| TASK |
Scan the entries below and return each line that contains "cyan".

| RECORDS SHOWN |
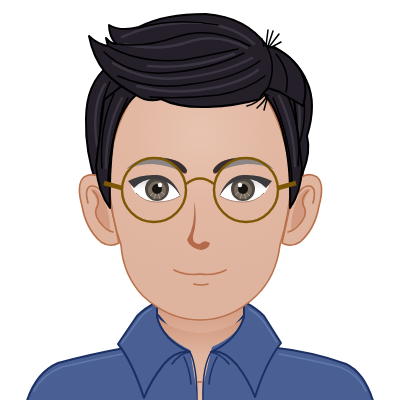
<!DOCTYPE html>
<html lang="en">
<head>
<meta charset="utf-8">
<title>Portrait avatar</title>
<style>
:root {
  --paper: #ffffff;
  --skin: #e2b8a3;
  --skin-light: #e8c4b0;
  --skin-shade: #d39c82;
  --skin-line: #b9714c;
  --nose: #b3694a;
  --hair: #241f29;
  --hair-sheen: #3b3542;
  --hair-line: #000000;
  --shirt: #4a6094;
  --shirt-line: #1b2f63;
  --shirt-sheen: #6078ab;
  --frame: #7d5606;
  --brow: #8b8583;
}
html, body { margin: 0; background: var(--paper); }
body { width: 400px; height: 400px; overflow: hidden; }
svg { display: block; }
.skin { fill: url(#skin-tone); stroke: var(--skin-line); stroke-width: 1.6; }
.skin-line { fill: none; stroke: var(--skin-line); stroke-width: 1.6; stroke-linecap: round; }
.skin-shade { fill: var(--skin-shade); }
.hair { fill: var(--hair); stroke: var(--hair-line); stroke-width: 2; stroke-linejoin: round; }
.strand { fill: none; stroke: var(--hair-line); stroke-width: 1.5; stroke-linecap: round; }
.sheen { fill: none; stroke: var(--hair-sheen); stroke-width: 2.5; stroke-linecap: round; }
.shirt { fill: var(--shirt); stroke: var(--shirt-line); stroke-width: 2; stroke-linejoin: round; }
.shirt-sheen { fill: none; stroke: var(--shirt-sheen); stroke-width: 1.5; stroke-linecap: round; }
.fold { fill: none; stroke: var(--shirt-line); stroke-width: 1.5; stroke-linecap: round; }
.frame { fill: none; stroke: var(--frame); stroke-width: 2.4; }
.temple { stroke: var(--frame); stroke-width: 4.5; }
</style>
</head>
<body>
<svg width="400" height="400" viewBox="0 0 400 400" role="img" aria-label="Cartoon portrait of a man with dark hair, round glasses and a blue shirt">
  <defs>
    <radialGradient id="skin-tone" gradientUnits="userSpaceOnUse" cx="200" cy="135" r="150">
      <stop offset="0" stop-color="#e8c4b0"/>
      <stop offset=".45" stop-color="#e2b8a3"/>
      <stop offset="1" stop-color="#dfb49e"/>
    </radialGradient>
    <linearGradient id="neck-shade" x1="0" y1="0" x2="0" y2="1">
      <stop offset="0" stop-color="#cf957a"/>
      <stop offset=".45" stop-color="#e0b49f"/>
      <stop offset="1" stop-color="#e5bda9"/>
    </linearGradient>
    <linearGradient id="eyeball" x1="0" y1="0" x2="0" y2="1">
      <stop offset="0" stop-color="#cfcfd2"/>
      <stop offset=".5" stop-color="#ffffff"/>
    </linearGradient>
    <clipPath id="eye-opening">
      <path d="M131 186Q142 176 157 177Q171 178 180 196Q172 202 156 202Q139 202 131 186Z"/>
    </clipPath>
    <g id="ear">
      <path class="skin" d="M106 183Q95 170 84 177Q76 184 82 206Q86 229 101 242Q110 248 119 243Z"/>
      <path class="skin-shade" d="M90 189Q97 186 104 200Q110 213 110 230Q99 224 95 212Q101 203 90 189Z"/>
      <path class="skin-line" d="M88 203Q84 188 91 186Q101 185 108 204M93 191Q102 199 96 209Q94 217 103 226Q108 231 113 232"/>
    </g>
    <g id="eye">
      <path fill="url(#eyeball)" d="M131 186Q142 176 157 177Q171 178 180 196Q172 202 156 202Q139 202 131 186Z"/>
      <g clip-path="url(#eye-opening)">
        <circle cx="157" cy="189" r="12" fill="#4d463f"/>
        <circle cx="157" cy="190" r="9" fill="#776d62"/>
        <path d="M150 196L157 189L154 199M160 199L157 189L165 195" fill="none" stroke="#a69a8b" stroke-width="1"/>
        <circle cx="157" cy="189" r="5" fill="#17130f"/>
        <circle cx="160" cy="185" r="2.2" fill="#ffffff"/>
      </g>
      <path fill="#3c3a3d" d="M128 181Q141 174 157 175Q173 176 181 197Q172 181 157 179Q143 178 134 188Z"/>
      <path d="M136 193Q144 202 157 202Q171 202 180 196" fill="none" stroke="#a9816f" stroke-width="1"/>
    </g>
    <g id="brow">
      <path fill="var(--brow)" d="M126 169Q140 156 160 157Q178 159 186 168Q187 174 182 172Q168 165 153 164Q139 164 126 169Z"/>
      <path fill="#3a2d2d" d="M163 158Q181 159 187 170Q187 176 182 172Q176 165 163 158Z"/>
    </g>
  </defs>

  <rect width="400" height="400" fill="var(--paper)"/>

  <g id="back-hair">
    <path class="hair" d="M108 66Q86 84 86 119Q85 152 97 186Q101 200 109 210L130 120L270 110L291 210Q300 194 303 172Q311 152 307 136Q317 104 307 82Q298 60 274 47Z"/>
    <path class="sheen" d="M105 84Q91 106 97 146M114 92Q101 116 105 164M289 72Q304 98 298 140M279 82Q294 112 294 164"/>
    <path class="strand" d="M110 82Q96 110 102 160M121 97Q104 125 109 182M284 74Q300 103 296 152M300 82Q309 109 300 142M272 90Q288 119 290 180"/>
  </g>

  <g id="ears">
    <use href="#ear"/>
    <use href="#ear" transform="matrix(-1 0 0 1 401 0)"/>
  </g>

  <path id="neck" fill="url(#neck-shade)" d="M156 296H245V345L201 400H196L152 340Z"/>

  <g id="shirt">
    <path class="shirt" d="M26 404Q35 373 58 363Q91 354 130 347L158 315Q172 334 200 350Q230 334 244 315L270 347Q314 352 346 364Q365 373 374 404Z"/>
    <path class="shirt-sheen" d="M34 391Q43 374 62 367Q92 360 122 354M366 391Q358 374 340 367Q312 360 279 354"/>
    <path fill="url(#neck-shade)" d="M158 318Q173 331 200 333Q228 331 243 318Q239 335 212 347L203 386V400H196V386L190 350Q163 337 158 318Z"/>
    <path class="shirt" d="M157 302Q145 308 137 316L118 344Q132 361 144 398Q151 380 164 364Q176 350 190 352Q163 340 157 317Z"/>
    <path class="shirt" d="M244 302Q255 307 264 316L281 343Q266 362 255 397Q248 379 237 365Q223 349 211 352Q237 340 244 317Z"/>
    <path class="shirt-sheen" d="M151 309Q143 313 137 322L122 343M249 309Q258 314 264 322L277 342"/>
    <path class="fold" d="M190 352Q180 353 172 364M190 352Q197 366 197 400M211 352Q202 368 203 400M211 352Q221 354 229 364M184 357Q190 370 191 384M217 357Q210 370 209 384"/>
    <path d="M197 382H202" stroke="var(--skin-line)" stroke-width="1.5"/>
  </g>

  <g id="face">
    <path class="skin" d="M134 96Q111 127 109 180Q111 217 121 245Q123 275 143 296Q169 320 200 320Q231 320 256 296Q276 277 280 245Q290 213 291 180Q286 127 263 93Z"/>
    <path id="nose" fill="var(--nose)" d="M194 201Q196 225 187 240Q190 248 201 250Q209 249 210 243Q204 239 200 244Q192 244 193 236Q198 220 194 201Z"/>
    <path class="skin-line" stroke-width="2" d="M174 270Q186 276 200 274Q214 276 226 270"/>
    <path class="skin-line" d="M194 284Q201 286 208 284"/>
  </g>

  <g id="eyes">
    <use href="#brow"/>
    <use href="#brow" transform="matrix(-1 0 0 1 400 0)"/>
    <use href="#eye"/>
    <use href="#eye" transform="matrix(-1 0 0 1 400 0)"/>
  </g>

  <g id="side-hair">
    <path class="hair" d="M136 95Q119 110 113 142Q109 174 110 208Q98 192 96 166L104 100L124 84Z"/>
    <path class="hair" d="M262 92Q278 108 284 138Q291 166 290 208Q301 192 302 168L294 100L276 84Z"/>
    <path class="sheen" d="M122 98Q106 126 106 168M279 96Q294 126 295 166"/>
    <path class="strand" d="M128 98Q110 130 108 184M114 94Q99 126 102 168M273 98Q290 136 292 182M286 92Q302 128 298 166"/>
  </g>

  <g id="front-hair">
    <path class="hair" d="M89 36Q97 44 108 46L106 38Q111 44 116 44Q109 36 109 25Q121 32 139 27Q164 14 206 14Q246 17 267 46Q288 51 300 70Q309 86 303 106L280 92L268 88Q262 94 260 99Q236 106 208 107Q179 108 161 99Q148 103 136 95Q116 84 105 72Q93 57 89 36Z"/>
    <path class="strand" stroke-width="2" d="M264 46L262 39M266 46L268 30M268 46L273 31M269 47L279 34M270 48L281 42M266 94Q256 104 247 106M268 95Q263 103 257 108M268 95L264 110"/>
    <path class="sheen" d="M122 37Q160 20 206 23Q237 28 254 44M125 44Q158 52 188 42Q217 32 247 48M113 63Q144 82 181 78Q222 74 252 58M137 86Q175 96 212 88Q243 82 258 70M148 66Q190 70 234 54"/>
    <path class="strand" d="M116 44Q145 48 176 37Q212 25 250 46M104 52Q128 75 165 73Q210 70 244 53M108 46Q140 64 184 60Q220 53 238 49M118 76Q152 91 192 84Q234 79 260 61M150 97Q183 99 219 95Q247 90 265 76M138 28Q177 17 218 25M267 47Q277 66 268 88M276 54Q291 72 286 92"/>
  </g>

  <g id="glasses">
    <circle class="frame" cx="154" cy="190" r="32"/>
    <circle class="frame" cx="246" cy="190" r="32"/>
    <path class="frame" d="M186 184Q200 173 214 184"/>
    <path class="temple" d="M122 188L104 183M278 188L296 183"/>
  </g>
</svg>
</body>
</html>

--

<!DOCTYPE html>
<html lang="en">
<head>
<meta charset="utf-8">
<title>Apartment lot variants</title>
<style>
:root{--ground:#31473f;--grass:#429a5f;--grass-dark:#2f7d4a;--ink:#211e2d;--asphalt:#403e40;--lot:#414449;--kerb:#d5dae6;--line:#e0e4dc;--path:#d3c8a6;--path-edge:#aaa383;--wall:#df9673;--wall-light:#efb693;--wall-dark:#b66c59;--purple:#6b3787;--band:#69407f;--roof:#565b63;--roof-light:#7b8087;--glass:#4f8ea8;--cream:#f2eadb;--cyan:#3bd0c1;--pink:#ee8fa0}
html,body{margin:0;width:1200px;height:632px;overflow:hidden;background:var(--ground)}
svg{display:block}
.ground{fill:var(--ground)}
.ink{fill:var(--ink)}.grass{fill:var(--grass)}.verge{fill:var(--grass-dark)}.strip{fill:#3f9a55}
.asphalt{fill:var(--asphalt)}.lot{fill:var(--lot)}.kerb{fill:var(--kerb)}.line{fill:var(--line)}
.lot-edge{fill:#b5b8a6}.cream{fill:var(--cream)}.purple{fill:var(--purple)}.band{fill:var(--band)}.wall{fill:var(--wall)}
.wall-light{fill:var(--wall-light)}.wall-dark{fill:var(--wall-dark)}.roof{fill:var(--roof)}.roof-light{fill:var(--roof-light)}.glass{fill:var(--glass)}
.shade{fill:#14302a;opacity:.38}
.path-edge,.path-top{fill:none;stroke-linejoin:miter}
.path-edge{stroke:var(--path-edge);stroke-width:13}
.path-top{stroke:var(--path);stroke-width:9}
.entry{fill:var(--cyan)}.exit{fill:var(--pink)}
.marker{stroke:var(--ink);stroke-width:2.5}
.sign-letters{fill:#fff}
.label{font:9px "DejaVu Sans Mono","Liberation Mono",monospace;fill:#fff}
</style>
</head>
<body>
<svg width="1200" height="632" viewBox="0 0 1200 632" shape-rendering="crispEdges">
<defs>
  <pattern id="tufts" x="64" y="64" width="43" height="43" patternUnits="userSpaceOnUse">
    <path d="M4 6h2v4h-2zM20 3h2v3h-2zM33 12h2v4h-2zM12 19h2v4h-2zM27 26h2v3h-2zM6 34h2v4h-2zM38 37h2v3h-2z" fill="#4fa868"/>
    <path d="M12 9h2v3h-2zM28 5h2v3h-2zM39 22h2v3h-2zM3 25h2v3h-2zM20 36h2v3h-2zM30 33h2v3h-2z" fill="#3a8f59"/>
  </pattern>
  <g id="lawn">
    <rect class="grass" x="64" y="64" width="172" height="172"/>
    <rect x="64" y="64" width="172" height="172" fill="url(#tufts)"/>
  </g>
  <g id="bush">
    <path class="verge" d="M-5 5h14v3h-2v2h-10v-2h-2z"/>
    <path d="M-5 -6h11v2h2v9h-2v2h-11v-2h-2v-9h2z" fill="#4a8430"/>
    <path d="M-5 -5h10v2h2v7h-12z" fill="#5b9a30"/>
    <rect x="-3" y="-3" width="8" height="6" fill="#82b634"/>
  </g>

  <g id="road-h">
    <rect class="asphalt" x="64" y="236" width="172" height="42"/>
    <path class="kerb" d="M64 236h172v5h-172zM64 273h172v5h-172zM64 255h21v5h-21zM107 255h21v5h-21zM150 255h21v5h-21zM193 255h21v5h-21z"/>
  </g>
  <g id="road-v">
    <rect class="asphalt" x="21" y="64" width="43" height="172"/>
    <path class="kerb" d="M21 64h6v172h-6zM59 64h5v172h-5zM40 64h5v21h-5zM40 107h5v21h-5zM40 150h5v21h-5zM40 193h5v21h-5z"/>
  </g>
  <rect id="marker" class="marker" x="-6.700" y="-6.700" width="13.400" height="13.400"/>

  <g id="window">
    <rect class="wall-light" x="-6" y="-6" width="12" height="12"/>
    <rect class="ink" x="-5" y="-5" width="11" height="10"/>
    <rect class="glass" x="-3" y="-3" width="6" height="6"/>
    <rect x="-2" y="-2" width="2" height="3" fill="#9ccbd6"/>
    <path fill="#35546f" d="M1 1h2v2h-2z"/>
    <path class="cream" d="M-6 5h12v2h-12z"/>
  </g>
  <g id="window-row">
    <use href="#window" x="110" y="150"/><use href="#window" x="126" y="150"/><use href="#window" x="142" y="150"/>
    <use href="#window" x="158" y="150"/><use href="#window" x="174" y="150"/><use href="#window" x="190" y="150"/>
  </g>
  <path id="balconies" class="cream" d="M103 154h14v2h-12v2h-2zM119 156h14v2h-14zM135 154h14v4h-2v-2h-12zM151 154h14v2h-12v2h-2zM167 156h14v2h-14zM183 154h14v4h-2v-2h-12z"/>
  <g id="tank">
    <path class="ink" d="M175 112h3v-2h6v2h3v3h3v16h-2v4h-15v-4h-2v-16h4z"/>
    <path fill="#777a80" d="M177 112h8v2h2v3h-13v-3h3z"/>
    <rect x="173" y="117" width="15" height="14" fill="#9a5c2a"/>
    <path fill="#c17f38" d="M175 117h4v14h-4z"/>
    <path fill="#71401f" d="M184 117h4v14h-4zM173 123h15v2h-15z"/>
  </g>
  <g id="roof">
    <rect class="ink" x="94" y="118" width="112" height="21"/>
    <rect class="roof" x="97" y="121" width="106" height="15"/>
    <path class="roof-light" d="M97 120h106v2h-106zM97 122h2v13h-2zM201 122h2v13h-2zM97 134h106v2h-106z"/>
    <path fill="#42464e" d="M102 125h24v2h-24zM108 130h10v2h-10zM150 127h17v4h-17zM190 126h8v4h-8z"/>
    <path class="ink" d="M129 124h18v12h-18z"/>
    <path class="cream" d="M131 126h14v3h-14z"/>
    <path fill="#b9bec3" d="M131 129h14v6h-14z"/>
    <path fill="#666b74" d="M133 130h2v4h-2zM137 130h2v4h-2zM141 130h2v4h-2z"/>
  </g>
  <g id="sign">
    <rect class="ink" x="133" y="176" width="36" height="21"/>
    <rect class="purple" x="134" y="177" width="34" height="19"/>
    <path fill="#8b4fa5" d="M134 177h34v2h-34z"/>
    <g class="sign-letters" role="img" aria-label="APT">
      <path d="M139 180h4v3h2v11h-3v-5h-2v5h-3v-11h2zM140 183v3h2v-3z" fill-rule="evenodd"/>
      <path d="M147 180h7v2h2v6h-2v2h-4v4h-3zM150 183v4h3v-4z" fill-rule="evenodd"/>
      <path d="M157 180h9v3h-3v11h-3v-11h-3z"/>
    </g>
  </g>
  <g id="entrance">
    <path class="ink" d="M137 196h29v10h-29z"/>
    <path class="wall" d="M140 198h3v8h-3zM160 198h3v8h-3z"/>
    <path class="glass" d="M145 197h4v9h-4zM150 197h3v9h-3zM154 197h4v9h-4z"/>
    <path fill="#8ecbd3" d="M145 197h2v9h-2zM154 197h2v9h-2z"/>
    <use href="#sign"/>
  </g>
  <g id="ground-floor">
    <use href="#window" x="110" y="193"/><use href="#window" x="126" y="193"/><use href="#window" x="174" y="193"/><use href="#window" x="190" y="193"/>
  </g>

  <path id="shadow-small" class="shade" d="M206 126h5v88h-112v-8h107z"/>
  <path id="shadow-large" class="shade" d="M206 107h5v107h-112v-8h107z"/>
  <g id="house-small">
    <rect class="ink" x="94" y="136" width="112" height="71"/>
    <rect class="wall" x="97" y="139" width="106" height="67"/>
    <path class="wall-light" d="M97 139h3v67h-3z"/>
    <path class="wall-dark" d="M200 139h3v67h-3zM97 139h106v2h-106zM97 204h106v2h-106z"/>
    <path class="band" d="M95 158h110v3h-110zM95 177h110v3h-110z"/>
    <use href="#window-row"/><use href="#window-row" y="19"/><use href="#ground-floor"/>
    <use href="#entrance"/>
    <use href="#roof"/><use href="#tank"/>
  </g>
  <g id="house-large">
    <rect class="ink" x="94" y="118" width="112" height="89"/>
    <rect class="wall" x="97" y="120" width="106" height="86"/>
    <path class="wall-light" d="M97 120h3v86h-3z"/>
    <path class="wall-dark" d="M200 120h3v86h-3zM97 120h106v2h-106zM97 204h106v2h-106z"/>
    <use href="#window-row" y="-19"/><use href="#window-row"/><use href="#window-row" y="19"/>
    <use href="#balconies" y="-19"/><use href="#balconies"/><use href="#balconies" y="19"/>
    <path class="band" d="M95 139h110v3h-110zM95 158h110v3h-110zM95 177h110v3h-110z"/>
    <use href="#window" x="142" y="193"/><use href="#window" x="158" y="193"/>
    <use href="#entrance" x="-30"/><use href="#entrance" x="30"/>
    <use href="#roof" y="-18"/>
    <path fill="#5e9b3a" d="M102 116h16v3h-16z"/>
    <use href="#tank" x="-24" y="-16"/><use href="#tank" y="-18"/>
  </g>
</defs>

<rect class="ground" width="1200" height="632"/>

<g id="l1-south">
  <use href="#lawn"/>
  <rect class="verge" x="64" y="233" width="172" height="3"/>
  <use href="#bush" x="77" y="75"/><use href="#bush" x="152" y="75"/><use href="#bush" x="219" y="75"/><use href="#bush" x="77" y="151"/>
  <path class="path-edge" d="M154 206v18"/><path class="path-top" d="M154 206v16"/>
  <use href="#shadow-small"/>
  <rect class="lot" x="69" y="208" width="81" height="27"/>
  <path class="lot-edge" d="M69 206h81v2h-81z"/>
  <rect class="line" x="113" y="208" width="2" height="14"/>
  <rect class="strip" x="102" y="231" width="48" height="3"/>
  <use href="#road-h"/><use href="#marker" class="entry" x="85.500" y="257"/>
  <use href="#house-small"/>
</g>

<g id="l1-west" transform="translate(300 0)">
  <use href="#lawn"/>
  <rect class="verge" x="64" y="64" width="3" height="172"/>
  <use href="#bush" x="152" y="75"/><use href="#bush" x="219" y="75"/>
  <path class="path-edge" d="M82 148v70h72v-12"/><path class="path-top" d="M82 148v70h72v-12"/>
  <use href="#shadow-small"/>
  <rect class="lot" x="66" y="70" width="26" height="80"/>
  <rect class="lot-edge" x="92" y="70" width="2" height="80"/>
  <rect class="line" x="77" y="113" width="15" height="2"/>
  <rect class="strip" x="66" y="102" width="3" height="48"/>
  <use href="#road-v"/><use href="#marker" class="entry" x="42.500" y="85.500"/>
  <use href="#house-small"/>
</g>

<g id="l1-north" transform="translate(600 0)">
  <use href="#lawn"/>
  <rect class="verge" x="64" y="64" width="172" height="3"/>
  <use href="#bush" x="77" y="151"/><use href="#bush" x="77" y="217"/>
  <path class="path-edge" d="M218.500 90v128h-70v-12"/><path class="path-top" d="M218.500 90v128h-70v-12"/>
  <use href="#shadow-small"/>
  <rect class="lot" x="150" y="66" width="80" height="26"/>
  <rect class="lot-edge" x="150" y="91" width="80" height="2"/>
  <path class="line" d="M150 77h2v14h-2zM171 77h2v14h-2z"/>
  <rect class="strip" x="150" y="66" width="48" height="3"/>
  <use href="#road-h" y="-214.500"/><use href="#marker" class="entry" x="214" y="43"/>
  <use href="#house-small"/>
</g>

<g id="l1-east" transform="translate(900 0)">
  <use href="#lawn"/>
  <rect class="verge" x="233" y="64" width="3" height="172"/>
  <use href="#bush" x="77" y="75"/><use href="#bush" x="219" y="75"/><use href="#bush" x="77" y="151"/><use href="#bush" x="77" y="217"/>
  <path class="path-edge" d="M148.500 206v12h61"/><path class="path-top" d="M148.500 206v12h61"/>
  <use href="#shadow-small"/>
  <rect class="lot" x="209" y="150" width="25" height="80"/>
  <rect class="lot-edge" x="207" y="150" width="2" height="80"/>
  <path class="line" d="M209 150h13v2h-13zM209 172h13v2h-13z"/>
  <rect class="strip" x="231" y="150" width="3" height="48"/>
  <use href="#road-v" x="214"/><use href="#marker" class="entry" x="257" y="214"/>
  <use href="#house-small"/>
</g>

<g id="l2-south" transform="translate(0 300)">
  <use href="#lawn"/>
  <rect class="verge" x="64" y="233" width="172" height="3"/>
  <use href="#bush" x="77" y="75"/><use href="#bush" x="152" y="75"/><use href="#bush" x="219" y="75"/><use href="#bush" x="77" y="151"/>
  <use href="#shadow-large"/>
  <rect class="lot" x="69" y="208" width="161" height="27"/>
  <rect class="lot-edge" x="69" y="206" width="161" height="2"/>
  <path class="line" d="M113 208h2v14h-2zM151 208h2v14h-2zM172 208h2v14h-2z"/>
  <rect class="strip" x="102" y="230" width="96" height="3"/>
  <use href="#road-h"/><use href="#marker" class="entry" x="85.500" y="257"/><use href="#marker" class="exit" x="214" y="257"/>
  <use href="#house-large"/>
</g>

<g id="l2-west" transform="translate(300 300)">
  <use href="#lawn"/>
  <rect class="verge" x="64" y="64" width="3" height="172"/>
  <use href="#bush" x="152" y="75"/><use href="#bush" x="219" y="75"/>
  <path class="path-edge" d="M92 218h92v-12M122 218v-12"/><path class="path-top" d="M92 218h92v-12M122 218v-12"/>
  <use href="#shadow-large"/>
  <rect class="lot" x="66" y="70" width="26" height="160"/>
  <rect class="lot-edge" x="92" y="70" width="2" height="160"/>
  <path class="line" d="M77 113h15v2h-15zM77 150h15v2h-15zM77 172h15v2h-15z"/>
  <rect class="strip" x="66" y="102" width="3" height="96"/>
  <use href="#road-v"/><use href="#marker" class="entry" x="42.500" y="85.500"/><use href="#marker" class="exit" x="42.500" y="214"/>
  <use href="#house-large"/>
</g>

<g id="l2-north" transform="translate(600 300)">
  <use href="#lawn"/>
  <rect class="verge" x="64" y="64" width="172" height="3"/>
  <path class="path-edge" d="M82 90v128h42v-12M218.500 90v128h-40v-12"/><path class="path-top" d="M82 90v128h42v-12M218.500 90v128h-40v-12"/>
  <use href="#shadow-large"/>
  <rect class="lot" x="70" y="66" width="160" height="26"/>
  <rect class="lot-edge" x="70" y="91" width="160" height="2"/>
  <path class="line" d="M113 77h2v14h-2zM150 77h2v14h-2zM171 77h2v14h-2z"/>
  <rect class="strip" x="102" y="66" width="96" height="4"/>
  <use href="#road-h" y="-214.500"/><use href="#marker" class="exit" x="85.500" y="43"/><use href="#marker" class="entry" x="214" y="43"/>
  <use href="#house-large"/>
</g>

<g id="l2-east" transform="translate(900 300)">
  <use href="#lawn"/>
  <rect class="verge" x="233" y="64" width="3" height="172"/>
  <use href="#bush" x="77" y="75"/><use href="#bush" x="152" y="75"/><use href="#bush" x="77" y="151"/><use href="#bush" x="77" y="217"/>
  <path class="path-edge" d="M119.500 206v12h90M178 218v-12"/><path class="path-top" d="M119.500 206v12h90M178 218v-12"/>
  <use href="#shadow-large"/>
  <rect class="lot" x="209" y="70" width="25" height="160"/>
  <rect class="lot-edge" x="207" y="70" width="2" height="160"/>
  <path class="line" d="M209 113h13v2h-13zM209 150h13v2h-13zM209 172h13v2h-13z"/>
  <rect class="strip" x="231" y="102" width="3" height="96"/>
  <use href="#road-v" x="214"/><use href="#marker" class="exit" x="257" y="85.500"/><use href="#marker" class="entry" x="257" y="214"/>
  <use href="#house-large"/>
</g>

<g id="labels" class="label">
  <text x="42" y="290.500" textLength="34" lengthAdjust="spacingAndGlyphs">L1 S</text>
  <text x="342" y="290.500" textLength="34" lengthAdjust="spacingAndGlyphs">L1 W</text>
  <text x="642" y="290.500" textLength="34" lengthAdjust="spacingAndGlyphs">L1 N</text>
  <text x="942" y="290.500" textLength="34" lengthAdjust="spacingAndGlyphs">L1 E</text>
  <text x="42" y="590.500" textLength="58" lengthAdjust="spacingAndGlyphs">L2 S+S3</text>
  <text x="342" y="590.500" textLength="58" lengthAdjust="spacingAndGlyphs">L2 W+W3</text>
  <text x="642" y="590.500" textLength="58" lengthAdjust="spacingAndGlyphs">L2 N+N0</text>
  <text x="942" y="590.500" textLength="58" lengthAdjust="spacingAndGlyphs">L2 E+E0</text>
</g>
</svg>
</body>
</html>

| COMPLETED TASK |
:root{--ground:#31473f;--grass:#429a5f;--grass-dark:#2f7d4a;--ink:#211e2d;--asphalt:#403e40;--lot:#414449;--kerb:#d5dae6;--line:#e0e4dc;--path:#d3c8a6;--path-edge:#aaa383;--wall:#df9673;--wall-light:#efb693;--wall-dark:#b66c59;--purple:#6b3787;--band:#69407f;--roof:#565b63;--roof-light:#7b8087;--glass:#4f8ea8;--cream:#f2eadb;--cyan:#3bd0c1;--pink:#ee8fa0}
.entry{fill:var(--cyan)}.exit{fill:var(--pink)}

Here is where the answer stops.